[Data shown Boundary: Start]

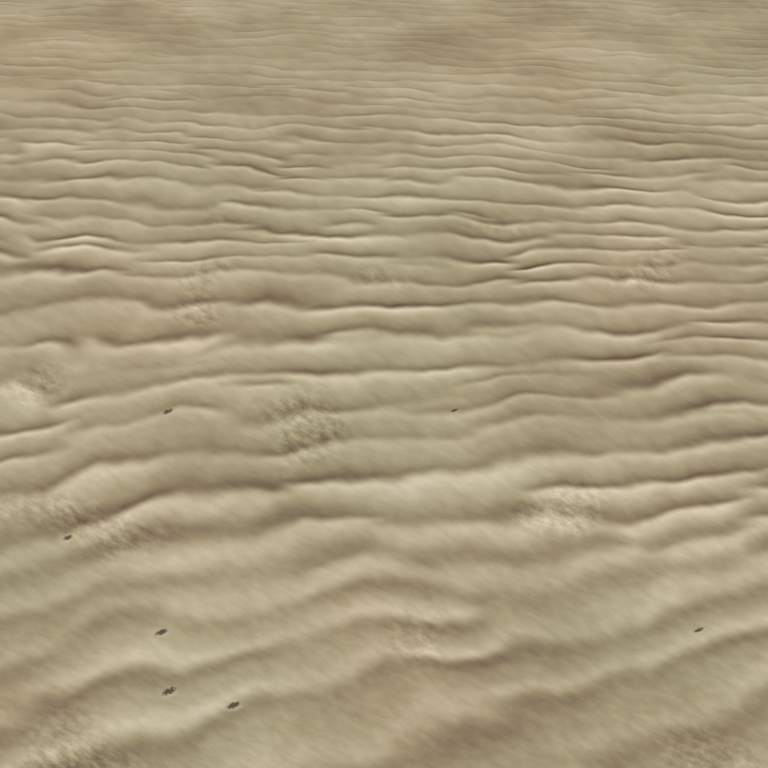
A WebGL 2 fragment shader for this texture:

```glsl
#version 300 es
precision highp float;
// Wind-rippled sand receding in perspective, with soft mottling, grain and a few pebbles.

#define HORIZON 1.4          // height of the vanishing line
#define RIPPLE_RATE 18.0     // ripples per unit of ground depth
#define RIPPLE_CONTRAST 0.44
#define CREASE_DEPTH 0.46
#define MOTTLE 0.40
#define GRAIN 0.23
#define PEBBLE_CHANCE 0.14
#define SHADE_COLOR vec3(0.55, 0.49, 0.39)
#define MIDDLE_COLOR vec3(0.65, 0.60, 0.48)
#define LIGHT_COLOR vec3(0.75, 0.70, 0.59)

uniform vec2 u_resolution;
out vec4 fragColor;

const float TAU = 6.2831853;

vec2 hash2(vec2 p) {
    vec3 q = fract(vec3(p.xyx) * vec3(0.1031, 0.1030, 0.0973));
    q += dot(q, q.yzx + 33.33);
    return fract((q.xx + q.yz) * q.zy);
}

float cornerSlope(vec2 cell, vec2 offset) {
    float angle = TAU * hash2(cell).x;
    return dot(vec2(cos(angle), sin(angle)), offset);
}

// Gradient noise, about -0.7 to 0.7
float noise(vec2 p) {
    vec2 i = floor(p), f = fract(p);
    vec2 u = f * f * f * (f * (f * 6.0 - 15.0) + 10.0);
    vec2 e = vec2(0.0, 1.0);
    float low = mix(cornerSlope(i, f), cornerSlope(i + e.yx, f - e.yx), u.x);
    float high = mix(cornerSlope(i + e.xy, f - e.xy), cornerSlope(i + e.yy, f - e.yy), u.x);
    return mix(low, high, u.y);
}

float fbm(vec2 p) {
    float sum = 0.0, weight = 1.0;
    for (int i = 0; i < 4; i++) {
        sum += weight * noise(p);
        p = mat2(1.6, 1.2, -1.2, 1.6) * p + 17.3;
        weight *= 0.55;
    }
    return sum;
}

// Skewed wave; the sign of skew picks which flank is steep
float rippleProfile(float phase, float skew, float crease) {
    float wave = sin(phase + skew * sin(phase));
    float lip = exp(7.0 * (cos(phase - 3.65) - 1.0));
    float glint = exp(9.0 * (cos(phase - 2.5) - 1.0));
    return RIPPLE_CONTRAST * wave - CREASE_DEPTH * crease * (lip - 0.5 * glint - 0.08);
}

// Two ripple trains that hand over to each other, giving forks and broken crests
float ripples(vec2 uv, vec2 ground) {
    float tilt = mix(0.20, -0.08, smoothstep(0.7, 1.6, ground.y));
    float depth = ground.y - tilt * ground.x;
    float bend = 0.65 * noise(ground * vec2(4.5, 6.0) + 3.7)
               + 0.30 * noise(ground * vec2(12.0, 13.0) + 21.0)
               + 0.07 * noise(ground * vec2(34.0, 30.0));
    float bendB = bend + 0.6 * noise(ground * vec2(6.0, 7.0) + 51.0);
    float skew = mix(0.75, -0.7, smoothstep(0.12, 0.42, uv.y));
    float crease = smoothstep(0.15, 0.45, uv.y)
                 * smoothstep(-0.35, 0.3, noise(ground * vec2(7.0, 11.0) + 8.0));
    float trainA = rippleProfile(TAU * (RIPPLE_RATE * depth + bend), skew, crease);
    float trainB = rippleProfile(TAU * (RIPPLE_RATE * 1.22 * depth + bendB), skew, crease);
    float handover = smoothstep(-0.1, 0.14, noise(ground * vec2(4.5, 7.5) + 12.0));
    float strength = max(0.2, 0.95 + 1.1 * noise(ground * vec2(6.0, 10.0) + 31.0));
    float fade = mix(1.0, 0.2, smoothstep(0.68, 0.97, uv.y));
    return mix(trainA, trainB, handover) * strength * fade;
}

// Sparse ragged specks: x = dark cover, y = cover of a lit rim
vec2 pebbles(vec2 uv) {
    vec2 cover = vec2(0.0);
    vec2 cell = floor(uv * 8.0);
    float soft = 1.0 / u_resolution.y;
    for (int k = 0; k < 9; k++) {
        vec2 id = cell + vec2(k % 3, k / 3) - 1.0;
        vec2 seed = hash2(id + 40.0);
        vec2 center = (id + 0.15 + 0.7 * hash2(id + 90.0)) / 8.0;
        float radius = mix(0.0018, 0.0042, seed.y) * (1.15 - center.y);
        float present = step(seed.x, PEBBLE_CHANCE) * step(center.y, 0.78);
        vec2 p = uv - center;
        p.y -= 0.3 * p.x;
        p += 0.7 * radius * noise(uv * 230.0);
        float body = length(p * vec2(0.6, 1.3)) - radius;
        float rim = length((p + vec2(-0.6, 1.2) * radius) * vec2(0.5, 1.2)) - radius;
        cover = max(cover, present * (1.0 - smoothstep(-soft, 2.0 * soft, vec2(body, rim))));
    }
    return cover;
}

void main() {
    vec2 uv = gl_FragCoord.xy / u_resolution;
    vec2 ground = vec2(uv.x - 0.5, 1.0) / (HORIZON - uv.y);

    // Broad mottling, stretched sideways, and fine slanted grain
    float broad = fbm(ground * vec2(3.0, 5.0) + 5.0);
    float bands = noise(vec2(uv.x * 2.5, uv.y * 22.0 + uv.x * 4.0)) * smoothstep(0.6, 0.95, uv.y);
    vec2 slanted = vec2(uv.x, uv.y + 0.4 * uv.x);
    float grain = fbm(slanted * vec2(42.0, 85.0)) * mix(1.0, 0.45, uv.y);
    float rough = smoothstep(0.2, 0.5, noise(ground * vec2(5.0, 8.0) + 73.0))
                * (1.0 - smoothstep(0.6, 0.8, uv.y));
    float tone = 0.53 + ripples(uv, ground) + MOTTLE * broad + 0.3 * bands;
    tone += GRAIN * grain + 0.7 * rough * fbm(slanted * vec2(65.0, 100.0));

    // Sand ramp with faint warm patches
    vec3 color = tone < 0.5 ? mix(SHADE_COLOR, MIDDLE_COLOR, tone * 2.0)
                            : mix(MIDDLE_COLOR, LIGHT_COLOR, tone * 2.0 - 1.0);
    float warmth = noise(uv * vec2(3.0, 6.0) + 15.0) + 0.25 * smoothstep(0.7, 1.0, uv.y);
    color += vec3(0.012, -0.008, -0.004) * warmth;

    vec2 speck = pebbles(uv);
    color = mix(color, LIGHT_COLOR, 0.5 * speck.y);
    color = mix(color, SHADE_COLOR * 0.55, 0.85 * speck.x);
    fragColor = vec4(clamp(color, 0.0, 1.0), 1.0);
}
```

[Data shown Boundary: End]

Task description:
Lines of the listing above that include the string "define" should each be copied.

Answer for this exercise:
#define HORIZON 1.4          // height of the vanishing line
#define RIPPLE_RATE 18.0     // ripples per unit of ground depth
#define RIPPLE_CONTRAST 0.44
#define CREASE_DEPTH 0.46
#define MOTTLE 0.40
#define GRAIN 0.23
#define PEBBLE_CHANCE 0.14
#define SHADE_COLOR vec3(0.55, 0.49, 0.39)
#define MIDDLE_COLOR vec3(0.65, 0.60, 0.48)
#define LIGHT_COLOR vec3(0.75, 0.70, 0.59)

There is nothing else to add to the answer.